Candidates for the Master of Physician Assistant Practice (MPAP) degree must be able to fully perform the essential functions in each of the following categories: Observation, Communication, Motor, Intellectual, Behavioral/Social, and Task Completion. However, it is recognized that degrees of ability vary widely between individuals. Individuals are encouraged to discuss their disabilities with the FSU ADA Chair and consider technological and other facilitating mechanisms needed in order to train and function effectively as a physician assistant. The Florida State University College of Medicine is committed to enabling its students by any reasonable means or accommodations to complete the course of study leading to the MPAP degree.

Observation: A candidate must be able to observe demonstrations and experiments in the basic sciences, including but not limited to physiologic and pharmacologic demonstrations in animals, evaluation of microbiologic cultures and microscopic studies of microorganisms and tissues in normal and pathologic states. A candidate must be able to observe a patient accurately at a distance and close at hand. Observation necessitates the functional use of the sense of vision and somatic sensation. It is enhanced by the functional use of the sense of smell.

Communication: A candidate must be able to communicate effectively and sensitively with patients. The focus of this communication is to elicit information, describe changes in mood, activity and posture and perceive nonverbal communications. Communication includes not only speech but also reading, writing and computer literacy. The candidate must be able to communicate effectively and efficiently in oral and written form with all members of the health care team.

Motor: A candidate must have sufficient motor function to elicit information from patients by palpation, auscultation, percussion and other diagnostic maneuvers. A candidate must be able to execute motor movements reasonably required to provide general care and emergency treatments to patients. Such actions require coordination of both gross and fine muscular movements, equilibrium and functional use of the senses of touch and vision.

Intellectual (Conceptual, Integrative and Quantitative Abilities): A candidate must have the ability to measure, calculate, reason and analyze; they must be able to synthesize and apply complex information. Candidates must be fully alert and attentive at all times in clinical settings.

Behavioral/Social Attributes: A candidate must possess the emotional health required for full utilization of his or her intellectual abilities, the exercise of good judgment, the prompt completion of all responsibilities attendant to the diagnosis and care of patients and the development of mature, sensitive and effective relationships with patients. Candidates must be able to tolerate physically taxing workloads and to function effectively under stress. They must be able to adapt to changing environments, to display flexibility and learn to function in the face of uncertainties inherent in the clinical problems of many patients. Commitment to excellence, service orientation, goal-setting skills, academic ability, self-awareness, integrity, compassion, motivation and interpersonal skills are all personal qualities that are assessed during the admission and education processes.

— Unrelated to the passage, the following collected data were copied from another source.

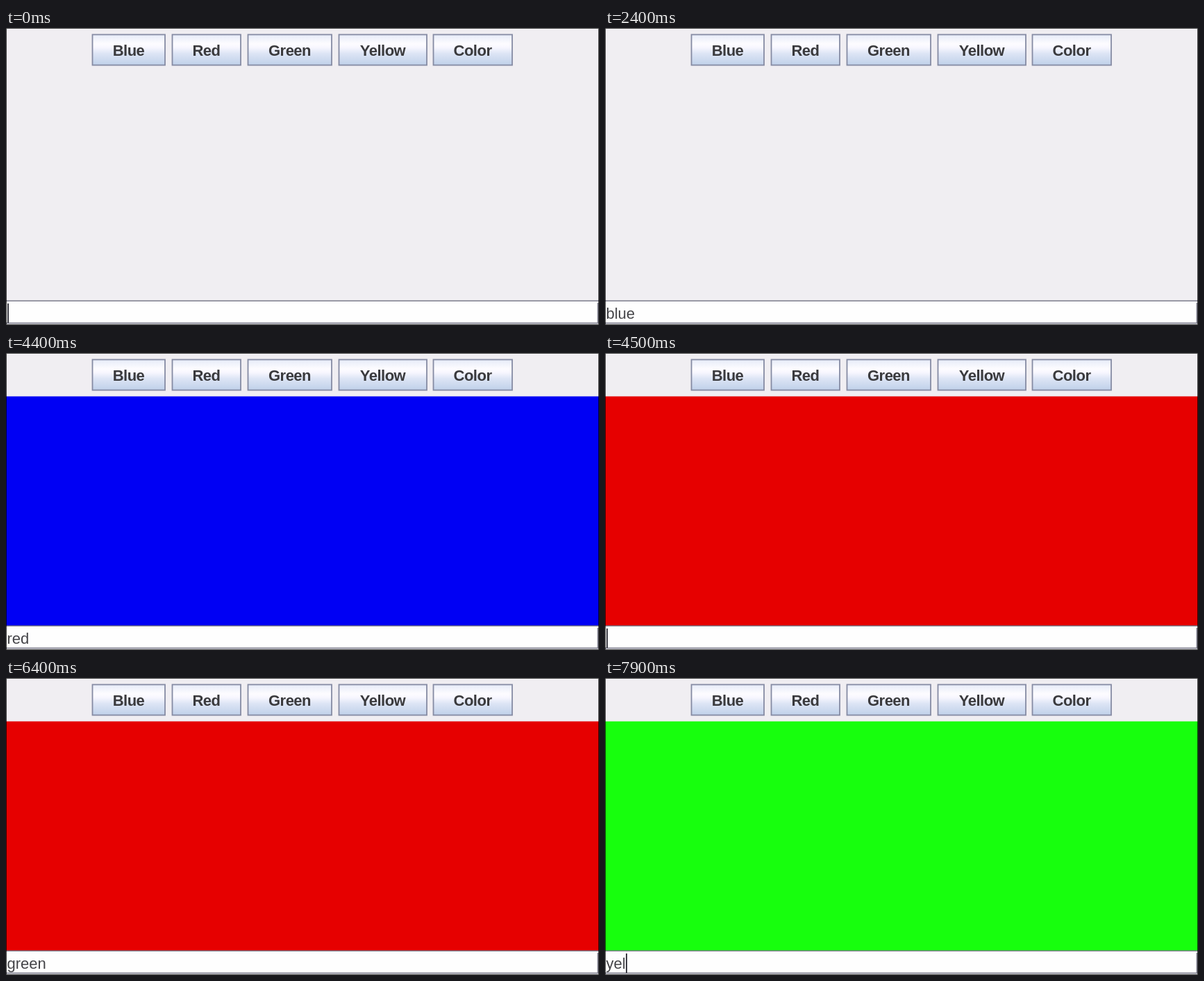
Animation of 854 by 428 pixels, one loop 8000 ms. Source, as an HTML page:

```html
<!DOCTYPE html>
<html lang="en">
<head>
<meta charset="utf-8">
<title>Color panel</title>
<style>
  html, body { margin: 0; width: 100%; height: 100%; overflow: hidden; background: #f0eef2; }
  svg { display: block; width: 854px; height: 428px; }
  text { font-family: "Liberation Sans", Arial, sans-serif; white-space: pre; }
  .label { font-size: 22px; font-weight: bold; letter-spacing: -.5px; fill: #3a3a3d; text-anchor: middle; }
  #typed { font-size: 22px; fill: #444448; }
</style>
</head>
<body>
<svg viewBox="0 0 854 428">
  <defs>
    <linearGradient id="face" x1="0" y1="0" x2="0" y2="1">
      <stop offset="0" stop-color="#e6ebf8"/>
      <stop offset=".3" stop-color="#fdfcff"/>
      <stop offset=".42" stop-color="#f8f7ff"/>
      <stop offset=".62" stop-color="#dde5f5"/>
      <stop offset="1" stop-color="#bfd0e9"/>
    </linearGradient>
  </defs>
  <rect width="854" height="428" fill="#f0eef2"/>
  <g id="buttons"></g>
  <rect id="panel" y="62.5" width="854" height="330.5"/>

  <!-- text field -->
  <rect y="393" width="854" height="35" fill="#fefefe"/>
  <g fill="none" stroke="#7c7c8c" stroke-width="1.6">
    <path d="M0 393.3H854"/>
    <path d="M0 425.4H853"/>
    <path d="M852.4 396V426"/>
  </g>
  <text id="typed" x="1.5" y="419"></text>
  <rect id="caret" y="397" width="2" height="28" fill="#3c3c44"/>

  <rect x=".5" y=".5" width="853" height="427" fill="none" stroke="#000" stroke-opacity=".75"/>
</svg>
<script>
const LOOP = 8000;
const BLUE = "#0000f4", RED = "#e60000", GREEN = "#17ff0d";

// [start ms, field text, caret visible, panel colour]
const steps = [
  [0, "", 1, "none"], [400, "", 0, "none"], [900, "", 1, "none"],
  [1300, "b", 1, "none"], [1600, "bl", 1, "none"],
  [1800, "blu", 1, "none"], [1900, "blue", 1, "none"], [2400, "blue", 0, "none"],
  [2800, "", 1, BLUE], [3300, "", 0, BLUE],
  [3500, "r", 1, BLUE], [3700, "re", 1, BLUE],
  [3900, "red", 1, BLUE], [4400, "red", 0, BLUE],
  [4500, "", 1, RED], [5000, "", 0, RED],
  [5100, "g", 1, RED], [5300, "gr", 1, RED], [5500, "gre", 1, RED],
  [5700, "gree", 1, RED], [5900, "green", 1, RED], [6400, "green", 0, RED],
  [6800, "", 1, GREEN], [7300, "", 0, GREEN],
  [7500, "y", 1, GREEN], [7700, "ye", 1, GREEN], [7900, "yel", 1, GREEN]
];

const buttons = [
  ["Blue", 124, 229], ["Red", 239, 338], ["Green", 348, 469],
  ["Yellow", 479, 606], ["Color", 615, 729]
];

const byId = id => document.getElementById(id);
const panel = byId("panel"), typed = byId("typed"), caret = byId("caret");

byId("buttons").innerHTML = buttons.map(([name, left, right]) => `
  <rect x="${left + .5}" y="9.5" width="${right - left - .5}" height="44"
    fill="url(#face)" stroke="#858ba3" stroke-width="1.8"/>
  <text class="label" x="${(left + right) / 2}" y="40.4">${name}</text>`).join("");

let shown;
function show(step) {
  if (step === shown) return;
  shown = step;
  const [, text, caretOn, color] = step;
  typed.textContent = text;
  const width = text ? typed.getComputedTextLength() : 0;
  caret.setAttribute("x", Math.round(width + 1.5));
  caret.setAttribute("visibility", caretOn ? "visible" : "hidden");
  panel.setAttribute("fill", color);
}

const origin = performance.now();
function tick() {
  const time = (performance.now() - origin) % LOOP;
  show(steps.findLast(step => step[0] <= time));
  requestAnimationFrame(tick);
}
tick();
</script>
</body>
</html>
```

Task Completion: A candidate must possess the intellectual, motor, and communication abilities to perform duties in a timely manner that enhances patient recovery and survival.